Dr. Jeff Lehmkuhler, Associate Beef Extension Professor, University of Kentucky
Discussions on the potential to expand exports to China are continuing. The optimists will see this as a means to add value to feeders sold to feedyards in response to increase beef demand. The actual impact of this foreign market on the cow-calf operator is yet to be determined, but increasing demand is generally always favorable. Yet nothing is free in this world, and the current proposed guidelines for beef to be exported to China will likely increase production costs.
As I write this, the most recent guidelines for the beef to be exported as reported by USDA AMS are listed below.
- Must be derived from cattle born, raised and slaughtered in the U.S.
a. Imported cattle from Canada and Mexico that are raised and slaughtered in the U.S.
b. Cattle imported from Canada and Mexico directly for slaughter
- Cattle must be traceable to the U.S. farm of origin/birth
a. Imported cattle must be traceable to the farm of origin or port of entry
- Beef must be from cattle less than 30 months of age
- Chilled or frozen bone-in and deboned beef products are eligible as well as offal products
- Carcasses, beef and beef products must be uniquely identified and tracked up to the time of export
China imports beef from other countries as well. Canada and Australia export beef to China currently. This beef must not contain hormones that are not naturally occurring (i.e. trenbalone acetate) and must be free of beta-agonists (i.e. ractopamine). In addition, pork exported to China from the U.S. must be free of beta-agonists. Though nothing is stated on the USDA AMS website to date regarding the use of growth promotants, reading between the lines, several have stated the use of implants and growth promoting feed additives will not be allowed.
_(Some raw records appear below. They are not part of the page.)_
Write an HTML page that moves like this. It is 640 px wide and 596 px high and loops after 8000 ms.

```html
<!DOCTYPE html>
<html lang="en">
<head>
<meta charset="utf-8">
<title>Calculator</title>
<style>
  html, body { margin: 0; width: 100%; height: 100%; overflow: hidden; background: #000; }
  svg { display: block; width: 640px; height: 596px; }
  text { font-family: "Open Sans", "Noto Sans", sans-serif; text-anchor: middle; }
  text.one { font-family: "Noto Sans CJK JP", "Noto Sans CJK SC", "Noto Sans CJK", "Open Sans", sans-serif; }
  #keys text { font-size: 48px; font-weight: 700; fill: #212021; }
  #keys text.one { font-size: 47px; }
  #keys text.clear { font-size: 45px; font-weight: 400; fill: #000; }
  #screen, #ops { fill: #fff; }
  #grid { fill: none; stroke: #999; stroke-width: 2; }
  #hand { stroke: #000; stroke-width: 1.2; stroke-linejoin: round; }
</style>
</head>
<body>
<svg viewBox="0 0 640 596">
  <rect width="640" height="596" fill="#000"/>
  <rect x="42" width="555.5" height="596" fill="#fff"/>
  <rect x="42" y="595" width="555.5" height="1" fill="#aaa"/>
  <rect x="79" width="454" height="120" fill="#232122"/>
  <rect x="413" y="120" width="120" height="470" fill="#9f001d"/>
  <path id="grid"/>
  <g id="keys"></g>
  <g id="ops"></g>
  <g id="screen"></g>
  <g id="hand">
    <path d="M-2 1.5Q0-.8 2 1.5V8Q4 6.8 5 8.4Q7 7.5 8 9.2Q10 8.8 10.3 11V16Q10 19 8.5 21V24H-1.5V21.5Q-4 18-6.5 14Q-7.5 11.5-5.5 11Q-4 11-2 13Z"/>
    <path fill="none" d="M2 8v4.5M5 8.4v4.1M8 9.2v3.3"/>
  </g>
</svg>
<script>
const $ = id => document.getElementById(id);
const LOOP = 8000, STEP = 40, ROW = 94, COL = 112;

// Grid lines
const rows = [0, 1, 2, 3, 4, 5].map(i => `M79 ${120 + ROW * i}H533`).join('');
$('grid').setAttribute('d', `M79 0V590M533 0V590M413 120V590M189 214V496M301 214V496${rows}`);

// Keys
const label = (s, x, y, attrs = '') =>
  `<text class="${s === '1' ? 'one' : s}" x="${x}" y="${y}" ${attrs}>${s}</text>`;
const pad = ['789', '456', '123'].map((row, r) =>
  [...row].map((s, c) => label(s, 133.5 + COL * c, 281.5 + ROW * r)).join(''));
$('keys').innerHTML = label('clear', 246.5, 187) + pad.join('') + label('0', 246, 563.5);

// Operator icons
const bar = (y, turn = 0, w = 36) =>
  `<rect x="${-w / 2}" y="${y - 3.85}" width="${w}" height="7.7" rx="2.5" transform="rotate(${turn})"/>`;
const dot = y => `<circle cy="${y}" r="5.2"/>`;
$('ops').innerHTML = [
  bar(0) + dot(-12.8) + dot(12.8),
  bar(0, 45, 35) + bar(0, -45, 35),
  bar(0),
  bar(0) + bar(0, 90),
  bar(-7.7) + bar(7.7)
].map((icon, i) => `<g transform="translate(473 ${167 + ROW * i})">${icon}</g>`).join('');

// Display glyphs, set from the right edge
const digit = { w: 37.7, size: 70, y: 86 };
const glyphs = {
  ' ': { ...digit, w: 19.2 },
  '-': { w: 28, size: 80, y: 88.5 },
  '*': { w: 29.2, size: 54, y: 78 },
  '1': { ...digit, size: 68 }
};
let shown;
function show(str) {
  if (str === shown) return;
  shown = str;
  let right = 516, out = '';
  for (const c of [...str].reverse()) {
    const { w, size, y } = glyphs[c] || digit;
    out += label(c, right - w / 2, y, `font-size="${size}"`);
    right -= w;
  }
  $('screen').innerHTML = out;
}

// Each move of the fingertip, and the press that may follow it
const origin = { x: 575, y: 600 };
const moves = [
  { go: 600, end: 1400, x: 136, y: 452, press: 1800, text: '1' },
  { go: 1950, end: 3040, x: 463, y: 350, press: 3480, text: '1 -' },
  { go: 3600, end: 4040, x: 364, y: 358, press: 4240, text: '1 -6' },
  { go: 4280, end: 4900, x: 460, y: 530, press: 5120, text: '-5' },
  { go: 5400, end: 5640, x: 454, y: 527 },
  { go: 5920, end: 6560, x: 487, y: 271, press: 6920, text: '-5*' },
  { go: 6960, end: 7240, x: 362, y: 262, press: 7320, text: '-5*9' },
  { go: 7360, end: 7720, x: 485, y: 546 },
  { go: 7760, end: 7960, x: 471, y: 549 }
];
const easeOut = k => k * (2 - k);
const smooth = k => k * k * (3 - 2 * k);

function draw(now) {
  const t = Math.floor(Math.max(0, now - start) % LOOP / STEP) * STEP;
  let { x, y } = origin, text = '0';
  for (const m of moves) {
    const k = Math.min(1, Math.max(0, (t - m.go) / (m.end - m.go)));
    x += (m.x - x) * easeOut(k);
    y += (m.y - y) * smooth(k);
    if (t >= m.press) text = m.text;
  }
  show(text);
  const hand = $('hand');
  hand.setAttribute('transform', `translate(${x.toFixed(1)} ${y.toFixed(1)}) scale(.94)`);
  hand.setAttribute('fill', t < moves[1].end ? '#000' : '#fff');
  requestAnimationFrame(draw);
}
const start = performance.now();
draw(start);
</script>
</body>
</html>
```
With the recent herd expansion and increased beef production, export markets will be important in the near future to sustain beef prices. Yet, what will the cost be for beef to qualify for China?
In the past, Kentucky had an active PVP program for feeder calves when the market demand existed. One had to pay a nominal fee with most of the cost going towards the electronic ear tag, but this was an expense incurred to market calves. In 2007, Iowa State economists estimated that implants improved average daily gain in the feedlot by 12.85% and lowered the breakeven price by 2.3%. This penciled out to about $18/hd potential return. This work also indicated that ionophores such as monensin and lasalocid provided a 7.7% increase in average daily, lowered breakeven price 1.46% and with a cost savings near $11.51. Lastly, growth promoting additives like ractopamine were estimated to lower production cost by $43 per head through a 29.9% increase in average daily gain and lowering breakeven cost by 5.5%. If each of these are independent of each other and responses are additive, the potential technology savings is $72.50 per head for finished steer. Accounting for an increased production cost, this would lower the price one could pay on feeders. Thus, a 500-pound feeder calf would potentially be priced $14-15/cwt lower to compensate higher production costs.
Granted it is a stretch to assume an additive response for each of the technologies. However, it should illustrate the point that forgoing technology without receiving a higher market price will result in reduced profit margins. Sustaining or increasing market prices are what we are banking on with the opening of the China export market. Be sure to follow this situation so you fully understand the impact it may have on our beef markets.